═════ The records

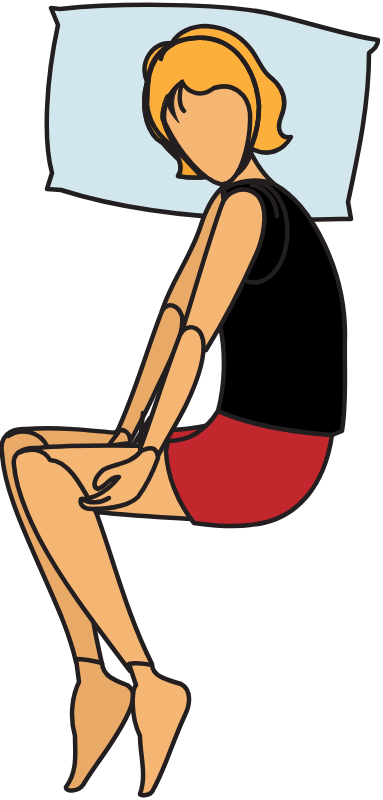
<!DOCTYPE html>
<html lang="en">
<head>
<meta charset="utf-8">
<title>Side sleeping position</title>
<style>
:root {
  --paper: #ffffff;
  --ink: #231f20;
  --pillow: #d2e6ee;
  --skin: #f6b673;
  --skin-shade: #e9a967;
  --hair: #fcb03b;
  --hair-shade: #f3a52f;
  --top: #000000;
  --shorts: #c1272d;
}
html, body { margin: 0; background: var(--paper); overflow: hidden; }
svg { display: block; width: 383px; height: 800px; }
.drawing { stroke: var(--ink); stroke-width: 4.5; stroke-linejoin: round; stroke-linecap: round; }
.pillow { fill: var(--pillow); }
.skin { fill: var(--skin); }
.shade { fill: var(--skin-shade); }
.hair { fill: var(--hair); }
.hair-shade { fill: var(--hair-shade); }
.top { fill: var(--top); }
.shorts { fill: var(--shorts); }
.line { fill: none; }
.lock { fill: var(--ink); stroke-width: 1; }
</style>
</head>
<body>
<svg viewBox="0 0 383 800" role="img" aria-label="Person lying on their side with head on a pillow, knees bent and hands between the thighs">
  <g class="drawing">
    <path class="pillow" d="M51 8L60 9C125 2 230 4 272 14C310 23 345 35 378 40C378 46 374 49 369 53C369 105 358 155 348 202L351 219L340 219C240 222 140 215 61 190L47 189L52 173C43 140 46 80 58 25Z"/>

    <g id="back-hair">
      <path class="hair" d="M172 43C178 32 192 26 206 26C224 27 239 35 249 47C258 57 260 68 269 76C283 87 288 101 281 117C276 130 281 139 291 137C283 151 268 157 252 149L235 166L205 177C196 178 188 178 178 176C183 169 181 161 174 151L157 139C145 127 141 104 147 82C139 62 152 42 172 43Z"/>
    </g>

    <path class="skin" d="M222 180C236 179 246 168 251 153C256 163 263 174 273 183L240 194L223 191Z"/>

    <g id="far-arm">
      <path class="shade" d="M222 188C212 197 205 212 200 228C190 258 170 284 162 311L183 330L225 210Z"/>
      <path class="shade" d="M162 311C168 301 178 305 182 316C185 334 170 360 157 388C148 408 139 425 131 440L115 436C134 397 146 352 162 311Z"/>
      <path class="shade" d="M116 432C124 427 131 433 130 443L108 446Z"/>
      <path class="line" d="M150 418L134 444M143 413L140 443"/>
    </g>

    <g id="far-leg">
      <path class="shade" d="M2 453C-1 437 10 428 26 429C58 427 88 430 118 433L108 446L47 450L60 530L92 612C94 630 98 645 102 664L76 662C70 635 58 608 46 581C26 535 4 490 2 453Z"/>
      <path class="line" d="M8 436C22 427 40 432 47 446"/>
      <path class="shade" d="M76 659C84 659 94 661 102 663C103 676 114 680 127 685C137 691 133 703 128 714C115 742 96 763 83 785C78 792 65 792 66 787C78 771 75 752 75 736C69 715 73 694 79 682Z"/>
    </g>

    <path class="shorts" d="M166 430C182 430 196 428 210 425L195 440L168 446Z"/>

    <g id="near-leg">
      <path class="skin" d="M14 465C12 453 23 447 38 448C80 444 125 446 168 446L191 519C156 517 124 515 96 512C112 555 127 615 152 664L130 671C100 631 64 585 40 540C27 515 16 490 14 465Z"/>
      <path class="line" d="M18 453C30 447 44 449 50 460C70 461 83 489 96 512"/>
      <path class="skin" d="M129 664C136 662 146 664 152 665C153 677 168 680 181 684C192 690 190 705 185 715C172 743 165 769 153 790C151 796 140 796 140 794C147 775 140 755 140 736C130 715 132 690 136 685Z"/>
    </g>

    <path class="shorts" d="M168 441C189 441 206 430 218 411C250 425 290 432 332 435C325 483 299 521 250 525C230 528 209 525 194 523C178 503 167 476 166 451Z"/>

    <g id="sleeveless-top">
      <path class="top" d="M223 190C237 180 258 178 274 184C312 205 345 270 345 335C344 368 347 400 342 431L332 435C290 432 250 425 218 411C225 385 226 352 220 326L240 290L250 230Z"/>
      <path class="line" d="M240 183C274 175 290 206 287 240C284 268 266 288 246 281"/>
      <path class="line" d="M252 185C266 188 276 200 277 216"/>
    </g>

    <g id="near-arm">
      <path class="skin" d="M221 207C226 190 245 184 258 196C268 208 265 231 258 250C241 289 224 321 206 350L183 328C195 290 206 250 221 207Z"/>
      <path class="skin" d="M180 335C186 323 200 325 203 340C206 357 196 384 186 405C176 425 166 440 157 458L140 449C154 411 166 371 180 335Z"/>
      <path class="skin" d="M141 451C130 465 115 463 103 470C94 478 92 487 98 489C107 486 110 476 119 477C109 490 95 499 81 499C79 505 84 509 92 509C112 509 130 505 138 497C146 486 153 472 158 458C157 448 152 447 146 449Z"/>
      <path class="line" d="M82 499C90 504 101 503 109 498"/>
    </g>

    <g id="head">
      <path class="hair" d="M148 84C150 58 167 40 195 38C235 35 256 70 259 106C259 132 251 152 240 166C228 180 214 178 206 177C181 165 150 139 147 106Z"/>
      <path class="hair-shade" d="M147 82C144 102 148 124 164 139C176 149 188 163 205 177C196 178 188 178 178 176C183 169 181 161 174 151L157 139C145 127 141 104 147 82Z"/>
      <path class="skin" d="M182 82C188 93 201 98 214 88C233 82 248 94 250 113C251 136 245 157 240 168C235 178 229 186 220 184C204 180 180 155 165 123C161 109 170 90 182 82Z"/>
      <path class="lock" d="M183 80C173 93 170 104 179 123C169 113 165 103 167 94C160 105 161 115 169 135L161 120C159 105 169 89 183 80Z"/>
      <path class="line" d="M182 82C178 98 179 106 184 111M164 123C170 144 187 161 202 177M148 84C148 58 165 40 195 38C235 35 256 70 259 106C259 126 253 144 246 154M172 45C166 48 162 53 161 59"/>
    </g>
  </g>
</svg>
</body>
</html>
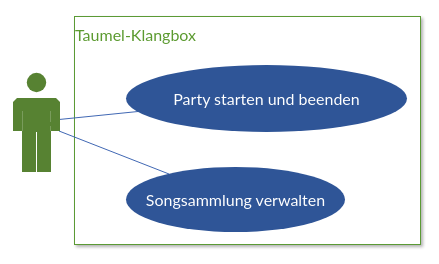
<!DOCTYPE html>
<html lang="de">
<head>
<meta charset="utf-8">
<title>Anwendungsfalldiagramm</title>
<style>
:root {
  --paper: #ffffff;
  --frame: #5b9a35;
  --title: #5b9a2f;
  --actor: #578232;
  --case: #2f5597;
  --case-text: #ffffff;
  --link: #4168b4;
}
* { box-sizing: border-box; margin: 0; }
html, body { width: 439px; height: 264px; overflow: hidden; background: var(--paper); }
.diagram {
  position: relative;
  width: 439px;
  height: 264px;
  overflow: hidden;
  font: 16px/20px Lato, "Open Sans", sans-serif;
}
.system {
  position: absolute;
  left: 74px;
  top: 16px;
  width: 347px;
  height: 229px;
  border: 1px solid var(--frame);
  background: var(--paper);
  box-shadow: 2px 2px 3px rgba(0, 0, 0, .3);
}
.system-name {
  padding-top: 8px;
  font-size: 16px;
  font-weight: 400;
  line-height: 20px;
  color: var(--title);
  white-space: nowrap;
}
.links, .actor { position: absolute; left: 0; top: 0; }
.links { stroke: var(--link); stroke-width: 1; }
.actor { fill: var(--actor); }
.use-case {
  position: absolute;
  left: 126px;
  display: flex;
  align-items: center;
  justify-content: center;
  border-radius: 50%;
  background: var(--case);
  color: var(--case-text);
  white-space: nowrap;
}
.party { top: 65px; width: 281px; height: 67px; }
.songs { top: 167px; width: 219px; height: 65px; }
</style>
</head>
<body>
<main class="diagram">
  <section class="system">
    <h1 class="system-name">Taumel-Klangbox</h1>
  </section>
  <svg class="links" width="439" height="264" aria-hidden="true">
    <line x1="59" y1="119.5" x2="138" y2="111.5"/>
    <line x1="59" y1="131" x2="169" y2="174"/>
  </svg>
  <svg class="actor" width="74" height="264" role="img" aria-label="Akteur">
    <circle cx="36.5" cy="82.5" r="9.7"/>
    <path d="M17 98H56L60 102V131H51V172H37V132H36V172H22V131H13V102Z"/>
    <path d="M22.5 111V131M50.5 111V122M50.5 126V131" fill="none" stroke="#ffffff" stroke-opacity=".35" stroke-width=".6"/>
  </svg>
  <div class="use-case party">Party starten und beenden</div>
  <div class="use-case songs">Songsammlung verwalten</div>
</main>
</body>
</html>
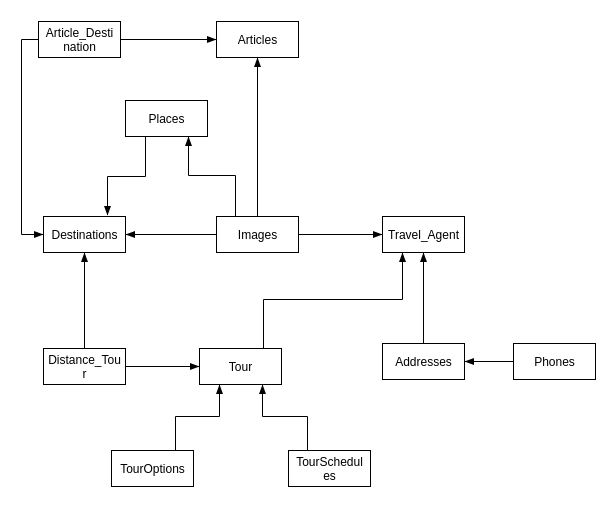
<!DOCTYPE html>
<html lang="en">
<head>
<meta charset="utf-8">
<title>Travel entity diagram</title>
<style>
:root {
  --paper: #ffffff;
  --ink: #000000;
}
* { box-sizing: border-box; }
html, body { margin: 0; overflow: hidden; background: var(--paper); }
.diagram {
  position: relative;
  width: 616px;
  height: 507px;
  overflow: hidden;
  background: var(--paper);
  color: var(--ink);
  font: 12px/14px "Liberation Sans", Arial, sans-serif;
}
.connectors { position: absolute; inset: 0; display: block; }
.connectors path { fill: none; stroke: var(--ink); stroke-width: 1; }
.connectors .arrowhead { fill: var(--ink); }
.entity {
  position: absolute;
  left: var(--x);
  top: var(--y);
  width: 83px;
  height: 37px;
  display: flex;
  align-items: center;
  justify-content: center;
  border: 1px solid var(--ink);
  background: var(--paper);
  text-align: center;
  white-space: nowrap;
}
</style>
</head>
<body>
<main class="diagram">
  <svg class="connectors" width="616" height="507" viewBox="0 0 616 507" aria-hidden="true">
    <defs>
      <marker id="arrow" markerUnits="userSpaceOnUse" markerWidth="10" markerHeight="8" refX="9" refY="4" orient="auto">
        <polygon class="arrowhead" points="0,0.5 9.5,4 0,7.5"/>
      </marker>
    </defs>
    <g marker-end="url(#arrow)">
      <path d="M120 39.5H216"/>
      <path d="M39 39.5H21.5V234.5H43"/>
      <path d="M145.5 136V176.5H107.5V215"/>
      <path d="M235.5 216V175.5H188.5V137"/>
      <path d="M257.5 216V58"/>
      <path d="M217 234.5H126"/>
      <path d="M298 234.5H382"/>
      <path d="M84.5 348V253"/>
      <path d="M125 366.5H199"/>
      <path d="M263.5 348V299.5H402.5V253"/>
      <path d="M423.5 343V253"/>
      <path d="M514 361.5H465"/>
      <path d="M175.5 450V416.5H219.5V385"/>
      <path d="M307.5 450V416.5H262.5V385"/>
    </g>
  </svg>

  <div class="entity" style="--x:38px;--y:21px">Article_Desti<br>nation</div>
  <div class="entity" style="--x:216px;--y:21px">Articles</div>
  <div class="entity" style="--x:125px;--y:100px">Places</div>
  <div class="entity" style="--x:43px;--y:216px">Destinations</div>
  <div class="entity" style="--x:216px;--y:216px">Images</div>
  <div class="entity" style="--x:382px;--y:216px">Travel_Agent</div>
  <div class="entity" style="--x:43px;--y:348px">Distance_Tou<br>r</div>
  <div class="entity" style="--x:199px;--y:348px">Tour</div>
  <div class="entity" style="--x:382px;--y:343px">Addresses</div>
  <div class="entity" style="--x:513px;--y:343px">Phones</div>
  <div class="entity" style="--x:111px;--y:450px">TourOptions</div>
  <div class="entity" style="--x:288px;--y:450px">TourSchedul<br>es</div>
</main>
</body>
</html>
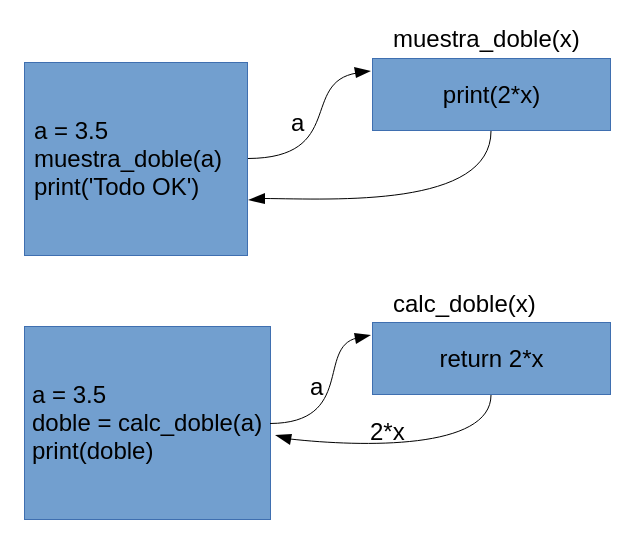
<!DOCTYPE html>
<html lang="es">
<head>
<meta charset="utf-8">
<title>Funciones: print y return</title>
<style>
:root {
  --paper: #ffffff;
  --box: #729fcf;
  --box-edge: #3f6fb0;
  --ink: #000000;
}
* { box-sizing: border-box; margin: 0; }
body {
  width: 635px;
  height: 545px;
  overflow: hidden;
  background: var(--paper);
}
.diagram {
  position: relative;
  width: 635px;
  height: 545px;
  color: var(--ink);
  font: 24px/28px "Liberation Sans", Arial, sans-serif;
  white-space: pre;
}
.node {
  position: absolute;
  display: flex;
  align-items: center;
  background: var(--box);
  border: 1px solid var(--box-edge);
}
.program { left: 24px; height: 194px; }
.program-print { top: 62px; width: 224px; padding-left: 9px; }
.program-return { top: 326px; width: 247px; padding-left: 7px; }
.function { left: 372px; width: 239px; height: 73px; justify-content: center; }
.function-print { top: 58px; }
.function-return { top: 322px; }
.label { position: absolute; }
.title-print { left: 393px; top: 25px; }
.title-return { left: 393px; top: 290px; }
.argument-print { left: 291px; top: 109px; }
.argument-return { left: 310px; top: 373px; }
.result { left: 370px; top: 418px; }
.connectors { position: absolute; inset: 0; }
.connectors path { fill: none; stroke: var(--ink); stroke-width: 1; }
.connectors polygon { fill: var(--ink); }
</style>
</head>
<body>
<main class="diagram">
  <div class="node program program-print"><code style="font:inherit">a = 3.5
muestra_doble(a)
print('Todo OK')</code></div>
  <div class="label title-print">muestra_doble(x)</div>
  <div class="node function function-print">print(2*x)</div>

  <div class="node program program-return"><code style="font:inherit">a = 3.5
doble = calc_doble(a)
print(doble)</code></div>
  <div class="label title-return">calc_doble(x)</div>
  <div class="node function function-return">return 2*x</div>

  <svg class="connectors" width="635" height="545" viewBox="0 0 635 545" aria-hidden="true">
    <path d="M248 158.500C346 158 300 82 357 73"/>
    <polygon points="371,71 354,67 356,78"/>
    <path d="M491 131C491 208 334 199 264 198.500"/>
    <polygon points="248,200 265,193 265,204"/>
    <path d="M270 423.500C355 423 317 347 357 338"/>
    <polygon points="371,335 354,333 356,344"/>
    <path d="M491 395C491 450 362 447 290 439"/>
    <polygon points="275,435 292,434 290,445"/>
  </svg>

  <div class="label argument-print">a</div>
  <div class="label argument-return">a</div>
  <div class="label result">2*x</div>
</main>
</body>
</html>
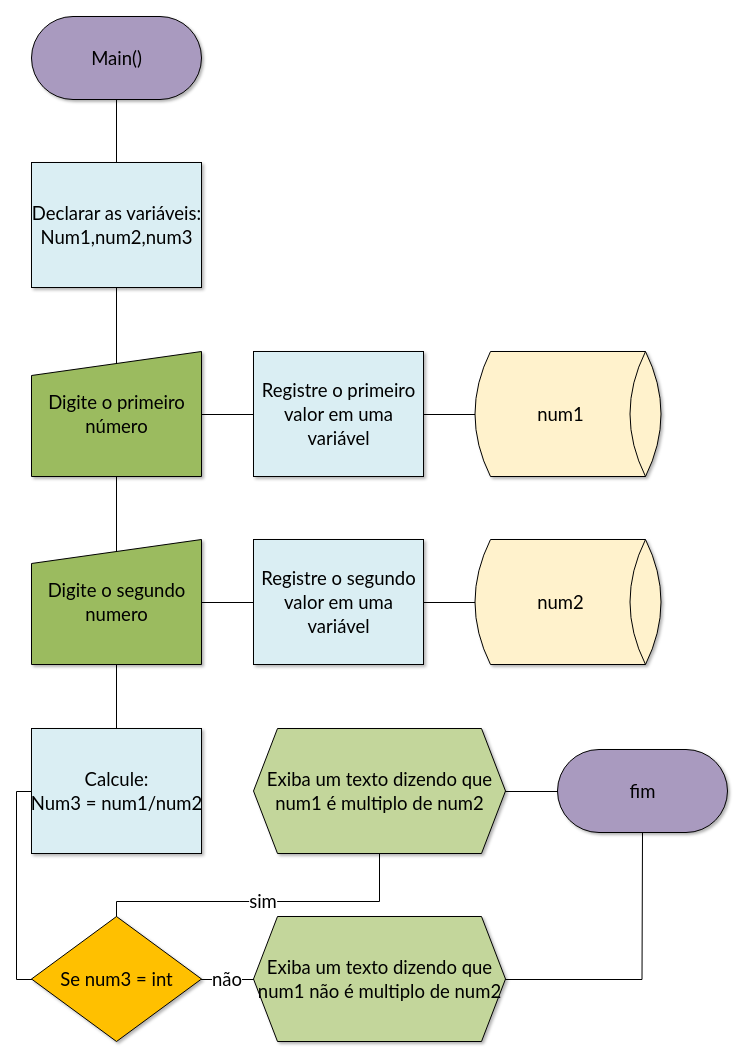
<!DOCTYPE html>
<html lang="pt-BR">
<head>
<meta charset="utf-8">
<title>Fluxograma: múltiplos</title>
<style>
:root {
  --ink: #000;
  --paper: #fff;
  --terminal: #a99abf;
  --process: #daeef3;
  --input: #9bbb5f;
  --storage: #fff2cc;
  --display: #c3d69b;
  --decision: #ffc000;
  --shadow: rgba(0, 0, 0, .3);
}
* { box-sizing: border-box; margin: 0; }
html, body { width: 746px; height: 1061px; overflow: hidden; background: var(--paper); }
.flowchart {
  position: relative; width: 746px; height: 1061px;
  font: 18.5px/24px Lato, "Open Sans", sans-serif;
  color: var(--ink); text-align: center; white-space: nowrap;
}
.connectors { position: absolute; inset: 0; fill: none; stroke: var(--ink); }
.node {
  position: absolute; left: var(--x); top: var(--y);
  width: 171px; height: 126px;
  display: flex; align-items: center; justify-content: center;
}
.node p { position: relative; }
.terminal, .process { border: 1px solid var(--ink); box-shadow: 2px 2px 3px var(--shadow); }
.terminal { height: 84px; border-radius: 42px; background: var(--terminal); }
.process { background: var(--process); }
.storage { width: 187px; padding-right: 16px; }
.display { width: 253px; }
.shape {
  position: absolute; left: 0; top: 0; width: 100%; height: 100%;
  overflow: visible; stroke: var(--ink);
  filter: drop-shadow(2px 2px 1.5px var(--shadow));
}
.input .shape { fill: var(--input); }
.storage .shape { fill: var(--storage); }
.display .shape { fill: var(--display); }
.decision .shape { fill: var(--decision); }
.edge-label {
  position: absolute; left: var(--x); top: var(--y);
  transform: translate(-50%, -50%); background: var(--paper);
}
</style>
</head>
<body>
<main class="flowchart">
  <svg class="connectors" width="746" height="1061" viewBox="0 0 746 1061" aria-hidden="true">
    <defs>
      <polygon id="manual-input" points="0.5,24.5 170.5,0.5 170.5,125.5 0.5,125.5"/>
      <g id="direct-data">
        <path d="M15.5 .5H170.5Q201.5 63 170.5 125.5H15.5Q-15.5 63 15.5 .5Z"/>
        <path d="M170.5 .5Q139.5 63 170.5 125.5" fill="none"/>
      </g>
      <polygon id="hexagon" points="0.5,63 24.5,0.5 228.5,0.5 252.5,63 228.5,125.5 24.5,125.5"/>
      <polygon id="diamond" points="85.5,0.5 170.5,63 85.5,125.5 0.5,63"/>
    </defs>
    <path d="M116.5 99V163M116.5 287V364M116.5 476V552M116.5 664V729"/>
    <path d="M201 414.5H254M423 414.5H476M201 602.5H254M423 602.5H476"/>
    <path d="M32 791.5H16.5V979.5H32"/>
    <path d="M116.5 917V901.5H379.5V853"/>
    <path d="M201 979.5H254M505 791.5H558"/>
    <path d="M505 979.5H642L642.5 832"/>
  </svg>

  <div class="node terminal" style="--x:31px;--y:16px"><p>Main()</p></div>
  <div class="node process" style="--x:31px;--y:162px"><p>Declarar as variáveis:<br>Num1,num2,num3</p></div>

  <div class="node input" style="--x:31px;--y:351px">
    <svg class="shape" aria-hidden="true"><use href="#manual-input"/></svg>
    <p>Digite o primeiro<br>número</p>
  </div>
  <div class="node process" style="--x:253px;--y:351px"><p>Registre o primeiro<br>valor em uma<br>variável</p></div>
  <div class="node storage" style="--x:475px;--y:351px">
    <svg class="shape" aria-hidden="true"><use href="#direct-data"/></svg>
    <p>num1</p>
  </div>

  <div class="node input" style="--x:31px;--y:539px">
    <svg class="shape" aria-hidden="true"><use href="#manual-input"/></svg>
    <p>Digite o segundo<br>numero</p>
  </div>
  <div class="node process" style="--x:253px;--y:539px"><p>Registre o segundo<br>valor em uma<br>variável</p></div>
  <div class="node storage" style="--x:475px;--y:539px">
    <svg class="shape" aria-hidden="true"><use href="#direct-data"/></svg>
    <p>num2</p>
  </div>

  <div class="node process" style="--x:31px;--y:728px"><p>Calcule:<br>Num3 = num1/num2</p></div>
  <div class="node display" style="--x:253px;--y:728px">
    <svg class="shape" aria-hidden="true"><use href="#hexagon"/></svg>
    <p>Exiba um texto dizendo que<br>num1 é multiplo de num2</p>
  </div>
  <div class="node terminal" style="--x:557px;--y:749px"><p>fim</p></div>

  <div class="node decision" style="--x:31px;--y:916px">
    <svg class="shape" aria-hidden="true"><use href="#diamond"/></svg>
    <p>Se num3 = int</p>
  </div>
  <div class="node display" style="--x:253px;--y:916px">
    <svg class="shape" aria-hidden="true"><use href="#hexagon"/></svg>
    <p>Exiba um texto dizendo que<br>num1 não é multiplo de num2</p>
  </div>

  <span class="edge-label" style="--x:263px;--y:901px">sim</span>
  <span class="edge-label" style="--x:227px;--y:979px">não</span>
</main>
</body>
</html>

══════════

Only the lines above from the one with "padding-top: 8px;" through the one with "starten und beenden</div>" should be duplicated, character for character.

  padding-top: 8px;
  font-size: 16px;
  font-weight: 400;
  line-height: 20px;
  color: var(--title);
  white-space: nowrap;
}
.links, .actor { position: absolute; left: 0; top: 0; }
.links { stroke: var(--link); stroke-width: 1; }
.actor { fill: var(--actor); }
.use-case {
  position: absolute;
  left: 126px;
  display: flex;
  align-items: center;
  justify-content: center;
  border-radius: 50%;
  background: var(--case);
  color: var(--case-text);
  white-space: nowrap;
}
.party { top: 65px; width: 281px; height: 67px; }
.songs { top: 167px; width: 219px; height: 65px; }
</style>
</head>
<body>
<main class="diagram">
  <section class="system">
    <h1 class="system-name">Taumel-Klangbox</h1>
  </section>
  <svg class="links" width="439" height="264" aria-hidden="true">
    <line x1="59" y1="119.5" x2="138" y2="111.5"/>
    <line x1="59" y1="131" x2="169" y2="174"/>
  </svg>
  <svg class="actor" width="74" height="264" role="img" aria-label="Akteur">
    <circle cx="36.5" cy="82.5" r="9.7"/>
    <path d="M17 98H56L60 102V131H51V172H37V132H36V172H22V131H13V102Z"/>
    <path d="M22.5 111V131M50.5 111V122M50.5 126V131" fill="none" stroke="#ffffff" stroke-opacity=".35" stroke-width=".6"/>
  </svg>
  <div class="use-case party">Party starten und beenden</div>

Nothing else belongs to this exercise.